There are multiple visa options available to non-U.S. citizens seeking to start or expand a small business in the U.S. Since we deal with this question regularly at LawTrades, there are a couple of things we highlight: (1) you should know that visa choices fall under two main categories - immigrant and nonimmigrant visas; and (2) hiring a skilled attorney is necessary and affordable.
Immigrant visas are typically EB-1 or EB-2 visas. EB-1s require “extraordinary ability” as that term is legally defined. EB-2s are available for those who meet the requirements to satisfy “Classification and National Interest Waiver,” “Advanced Degree Professional,” or “Exceptional Ability.”

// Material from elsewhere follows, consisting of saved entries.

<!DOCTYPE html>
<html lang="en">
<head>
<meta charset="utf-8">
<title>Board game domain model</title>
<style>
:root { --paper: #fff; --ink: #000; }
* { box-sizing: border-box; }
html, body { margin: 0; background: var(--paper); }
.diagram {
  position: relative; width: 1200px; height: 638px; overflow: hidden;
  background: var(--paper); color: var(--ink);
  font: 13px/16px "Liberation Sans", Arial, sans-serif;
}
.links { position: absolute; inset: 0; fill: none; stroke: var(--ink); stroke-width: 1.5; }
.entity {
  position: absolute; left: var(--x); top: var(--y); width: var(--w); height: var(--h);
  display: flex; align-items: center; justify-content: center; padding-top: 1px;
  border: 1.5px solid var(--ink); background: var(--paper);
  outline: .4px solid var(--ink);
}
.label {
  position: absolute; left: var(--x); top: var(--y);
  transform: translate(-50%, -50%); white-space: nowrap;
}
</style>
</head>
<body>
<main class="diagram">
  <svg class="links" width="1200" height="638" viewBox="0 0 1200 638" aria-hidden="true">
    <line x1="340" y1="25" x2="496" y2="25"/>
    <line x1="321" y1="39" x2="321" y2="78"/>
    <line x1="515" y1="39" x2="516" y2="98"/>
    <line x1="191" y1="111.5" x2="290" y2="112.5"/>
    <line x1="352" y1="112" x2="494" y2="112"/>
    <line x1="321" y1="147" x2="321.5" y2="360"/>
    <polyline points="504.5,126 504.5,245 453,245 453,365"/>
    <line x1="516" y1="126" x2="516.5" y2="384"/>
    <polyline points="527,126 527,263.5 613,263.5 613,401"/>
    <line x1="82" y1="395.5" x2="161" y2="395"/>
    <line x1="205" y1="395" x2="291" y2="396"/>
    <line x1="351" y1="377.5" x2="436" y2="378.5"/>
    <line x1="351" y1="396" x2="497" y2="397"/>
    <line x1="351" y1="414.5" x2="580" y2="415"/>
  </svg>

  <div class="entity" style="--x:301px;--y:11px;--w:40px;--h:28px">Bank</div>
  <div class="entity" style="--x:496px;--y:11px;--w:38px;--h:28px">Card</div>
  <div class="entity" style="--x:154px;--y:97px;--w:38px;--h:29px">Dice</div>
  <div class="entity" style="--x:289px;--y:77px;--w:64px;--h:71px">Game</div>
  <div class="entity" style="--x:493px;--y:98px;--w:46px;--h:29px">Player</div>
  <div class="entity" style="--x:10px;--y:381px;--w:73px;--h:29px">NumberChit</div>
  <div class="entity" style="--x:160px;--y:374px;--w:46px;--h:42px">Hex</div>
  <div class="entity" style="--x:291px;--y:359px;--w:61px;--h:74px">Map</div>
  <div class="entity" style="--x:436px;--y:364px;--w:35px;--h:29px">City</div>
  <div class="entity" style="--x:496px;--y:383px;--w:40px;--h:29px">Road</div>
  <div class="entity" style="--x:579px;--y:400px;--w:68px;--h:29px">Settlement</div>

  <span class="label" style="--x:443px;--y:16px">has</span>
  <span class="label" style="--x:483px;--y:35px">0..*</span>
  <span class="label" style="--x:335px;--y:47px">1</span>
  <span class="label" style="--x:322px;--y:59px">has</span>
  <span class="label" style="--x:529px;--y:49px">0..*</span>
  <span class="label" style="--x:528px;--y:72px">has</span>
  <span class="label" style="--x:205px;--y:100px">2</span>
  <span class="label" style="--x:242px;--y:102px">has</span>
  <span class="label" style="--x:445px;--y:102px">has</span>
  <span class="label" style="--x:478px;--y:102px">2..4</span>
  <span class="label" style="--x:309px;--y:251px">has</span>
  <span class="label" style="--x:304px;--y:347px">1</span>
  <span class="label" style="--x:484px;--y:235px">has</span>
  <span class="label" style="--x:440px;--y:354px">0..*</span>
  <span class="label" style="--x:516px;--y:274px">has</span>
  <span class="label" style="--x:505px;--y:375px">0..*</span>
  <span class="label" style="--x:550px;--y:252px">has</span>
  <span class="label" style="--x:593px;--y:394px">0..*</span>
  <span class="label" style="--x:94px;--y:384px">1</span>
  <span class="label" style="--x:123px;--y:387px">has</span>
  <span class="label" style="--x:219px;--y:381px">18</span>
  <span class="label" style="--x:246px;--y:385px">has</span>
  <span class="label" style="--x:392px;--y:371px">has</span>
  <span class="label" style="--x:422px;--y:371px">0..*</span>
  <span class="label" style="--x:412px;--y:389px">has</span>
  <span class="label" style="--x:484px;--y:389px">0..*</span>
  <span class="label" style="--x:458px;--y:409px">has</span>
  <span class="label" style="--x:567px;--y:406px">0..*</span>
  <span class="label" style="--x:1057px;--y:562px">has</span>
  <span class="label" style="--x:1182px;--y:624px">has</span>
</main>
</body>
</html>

Nonimmigrant visas offer more options than immigrant visas. An F-1/OPT (Optional Practical Training) visa is available to students who meet certain requirements. You can learn more about how those work from this recent post I submitted on Quora. Business visitors are eligible for a B-1 visa. A manager, executive or worker with specialized knowledge who works for a foreign company can apply for an L-1 Intracompany Transferee visa to work for a US branch or affiliated company. Other nonimmigrant routes available to foreign entrepreneurs include H-1B Specialty Occupation, E-2 Treaty Investor, and O-1A Extraordinary Ability and Achievement visas.
You can learn more about the pathways available to immigrant and nonimmigrant entrepreneurs here. Engaging an immigration attorney is always advisable since the law and regulations governing visas for business owners and startups is very complex.